WHAT THE TASK REQUIRES —
In the data, find the word "kind" and copy out every line that has it.

Saved entries
________________
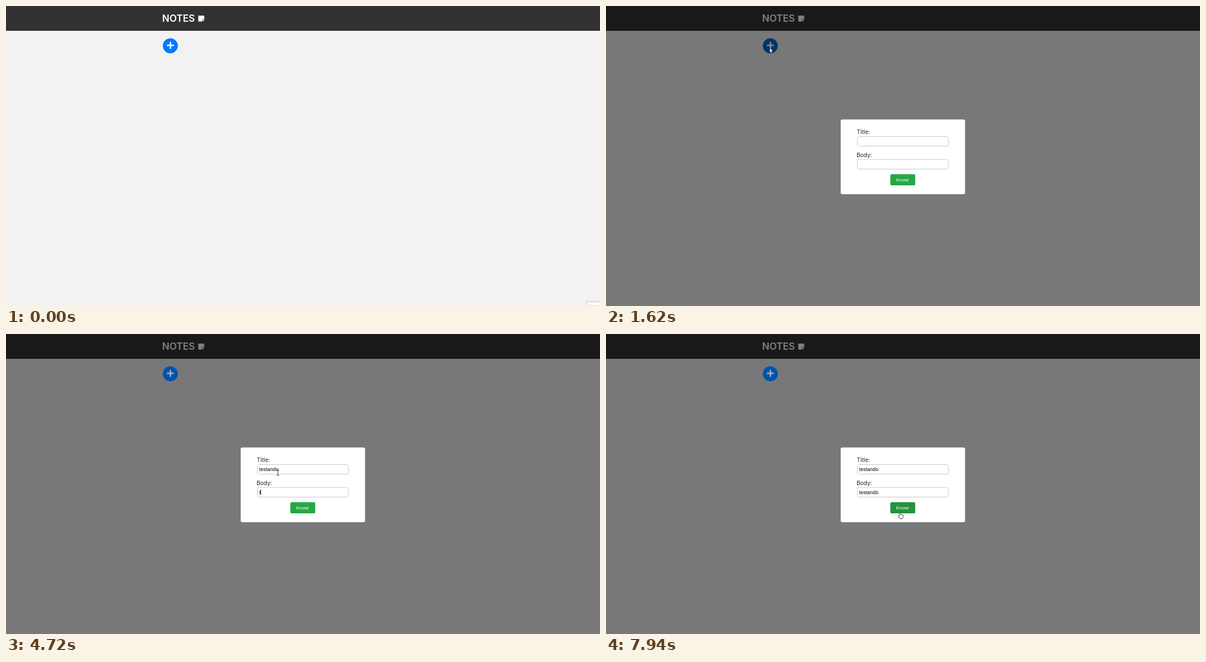
Recreate the animation shown at these times as an HTML page. Size 1053 by 532 pixels, loop 8000 ms.

```html
<!DOCTYPE html>
<html lang="en">
<head>
<meta charset="utf-8">
<title>Notes</title>
<style>
  html, body { margin: 0; width: 100%; height: 100%; overflow: hidden; background: #f2f2f2; }
  svg { display: block; width: 100%; height: 100%; }
  .head { font: 600 17px Inter, sans-serif; fill: #fff; }
  .label { font: 400 10px Inter, sans-serif; fill: #212529; }
  .field { font: 8.89px "Liberation Sans", Arial, sans-serif; fill: #000; }
  .send { font: 8.1px "Liberation Sans", Arial, sans-serif; fill: #fff; text-anchor: middle; }
  .hint { font: 7px "Liberation Sans", Arial, sans-serif; fill: #a9a9a9; }
  .box { fill: #fff; stroke: #c9c9c9; stroke-width: 1; }
</style>
</head>
<body>
<svg viewBox="0 0 1053 532" preserveAspectRatio="none">
  <rect width="1053" height="532" fill="#f2f2f2"/>
  <rect width="1053" height="44" fill="#323232"/>
  <text class="head" x="276.8" y="28">NOTES</text>
  <path transform="translate(340.8 16.2) scale(.0237)" fill="#fff" d="M312 320h136V56c0-13-11-24-24-24H24C11 32 0 43 0 56v400c0 13 11 24 24 24h264V344c0-13 11-24 24-24zm129 55l-98 98c-4 4-11 7-17 7h-6V352h128v6c0 6-3 12-7 17z"/>

  <g id="hint">
    <rect x="1029.5" y="524.5" width="40" height="12" fill="#fcfcfc" stroke="#c4c4c4"/>
    <text class="hint" x="1032" y="534.5">Gravar</text>
  </g>

  <rect id="dim" width="1053" height="532" opacity=".5"/>

  <circle id="add" cx="291.3" cy="70.5" r="13.3"/>
  <g id="plus">
    <rect x="285.2" y="68.4" width="12.6" height="2.7" rx=".9"/>
    <rect x="290.15" y="63.5" width="2.7" height="12.6" rx=".9"/>
  </g>

  <g id="modal">
    <rect x="416" y="201.3" width="220.5" height="132.4" rx="3.3" fill="#fff"/>
    <text class="label" x="444.6" y="227.2">Title:</text>
    <text class="label" x="444.2" y="268.2">Body:</text>
    <rect class="box" x="445.5" y="231.5" width="161.5" height="17" rx="3.6"/>
    <rect class="box" x="445.5" y="272.2" width="161.5" height="17" rx="3.6"/>
    <text id="title" class="field" x="448.8" y="242.9"></text>
    <text id="body" class="field" x="448.8" y="283.7"></text>
    <rect id="caret" width="1" height="9"/>
    <rect id="send" x="504" y="298.3" width="44.2" height="19.8" rx="2.7"/>
    <text class="send" x="526.1" y="311.2">Enviar</text>
  </g>

  <circle id="halo" r="6.5" fill="#ffee00" opacity=".5"/>
  <g id="cursor" stroke-linejoin="round">
    <path id="arrow" d="M.2 .2V9.1L2.2 7.2 3.5 10.2 5 9.6 3.7 6.6H6.6Z" fill="#fff" stroke="#111" stroke-width=".7"/>
    <path id="hand" d="M-1 1Q0-.2 1 1V5L5 5.8Q6 6.1 6 7.2L5.4 10.2 4.6 12.5H-.3L-3 8.4Q-3.2 7 -2 7.2L-1 8.2Z" fill="#fff" stroke="#111" stroke-width=".8"/>
    <path id="beam" d="M-2-4.5H-.6L0-4 .6-4.5H2M0-4V4.2M-2 4.7H-.6L0 4.2 .6 4.7H2" fill="none" stroke="#222" stroke-width=".9"/>
  </g>
</svg>
<script>
const LOOP = 8000, OPEN = 1620;
const WORD = "testando";
const titleKeys = [2910, 3040, 3190, 3390, 3460, 3730, 3800, 3860];
const bodyKeys = [4720, 4790, 4930, 5130, 5260, 6260, 6390, 6460];

// Each leg: duration of one hold, then [time, x, y] points.
const legs = [
  { hold: 69.1, points: [[320, 999, 515], [880, 262, 84], [1010, 237, 72], [1290, 285, 77], [1500, 290, 74]] },
  { hold: 70, points: [[1830, 292, 77], [2110, 486, 260], [2320, 482, 246]] },
  { hold: 68.4, points: [[7140, 483, 249], [7482, 521, 315]] }
];
const clicks = [[1570, 1620], [2380, 2450], [7810, 7940]];
const carets = [[2380, 5810], [6260, 6990], [7490, 7810]];

const el = {};
document.querySelectorAll("[id]").forEach(n => el[n.id] = n);

const show = (node, on) => node.setAttribute("visibility", on ? "visible" : "hidden");
const during = (spans, t) => spans.some(([a, b]) => t >= a && t < b);
const typed = (keys, t) => WORD.slice(0, keys.filter(k => t >= k).length);
const inside = (x, y, l, t, r, b) => x >= l && x <= r && y >= t && y <= b;
const ease = u => u * u * (3 - 2 * u);

function position(t) {
  const leg = legs.filter(l => t >= l.points[0][0]).pop();
  if (!leg) return null;
  const p = leg.points, start = p[0][0];
  const held = start + Math.floor((t - start) / leg.hold + 0.01) * leg.hold;
  const i = p.findIndex(q => held < q[0]);
  if (i < 0) return p[p.length - 1].slice(1);
  const [t0, x0, y0] = p[i - 1], [t1, x1, y1] = p[i];
  const u = ease((held - t0) / (t1 - t0));
  return [x0 + (x1 - x0) * u, y0 + (y1 - y0) * u];
}

function drawCursor(t, open) {
  const at = position(t);
  let kind = "";
  if (at) {
    const [x, y] = at;
    const onAdd = !open && Math.hypot(x - 291.3, y - 70.5) < 13.3;
    const onSend = open && inside(x, y, 504, 298, 548, 318);
    const onField = open && (inside(x, y, 445, 231, 607, 249) || inside(x, y, 445, 272, 607, 290));
    kind = onAdd || onSend ? "hand" : onField ? "beam" : "arrow";
    el.cursor.setAttribute("transform", `translate(${x} ${y})`);
    el.halo.setAttribute("cx", x - 0.4);
    el.halo.setAttribute("cy", y);
  }
  for (const k of ["arrow", "hand", "beam"]) show(el[k], k === kind);
  show(el.halo, during(clicks, t));
  return kind;
}

function render(t) {
  const open = t >= OPEN;
  const kind = drawCursor(t, open);
  const hover = kind === "hand";

  show(el.hint, t < 70);
  show(el.dim, open);
  el.add.setAttribute("fill", !open ? (hover ? "#0066d6" : "#007bff") : t < 1690 ? "#00346c" : "#0053aa");
  el.plus.setAttribute("fill", !open ? "#fff" : t < 1690 ? "#858b92" : "#a6adb5");

  el.modal.setAttribute("display", open ? "inline" : "none");
  if (!open) return;
  el.send.setAttribute("fill", hover ? "#23943e" : "#28a745");
  el.title.textContent = typed(titleKeys, t);
  el.body.textContent = typed(bodyKeys, t);

  const active = t < 4260 ? el.title : el.body;
  const width = active.textContent ? active.getComputedTextLength() : 0;
  el.caret.setAttribute("x", Math.round(448.8 + width - 0.6));
  el.caret.setAttribute("y", active === el.title ? 235 : 276);
  el.caret.setAttribute("display", during(carets, t) ? "inline" : "none");
}

const begin = performance.now();
function tick() {
  render((performance.now() - begin) % LOOP);
  requestAnimationFrame(tick);
}
tick();
</script>
</body>
</html>
```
________________
TASK RESPONSE —
  let kind = "";
    kind = onAdd || onSend ? "hand" : onField ? "beam" : "arrow";
  for (const k of ["arrow", "hand", "beam"]) show(el[k], k === kind);
  return kind;
  const kind = drawCursor(t, open);
  const hover = kind === "hand";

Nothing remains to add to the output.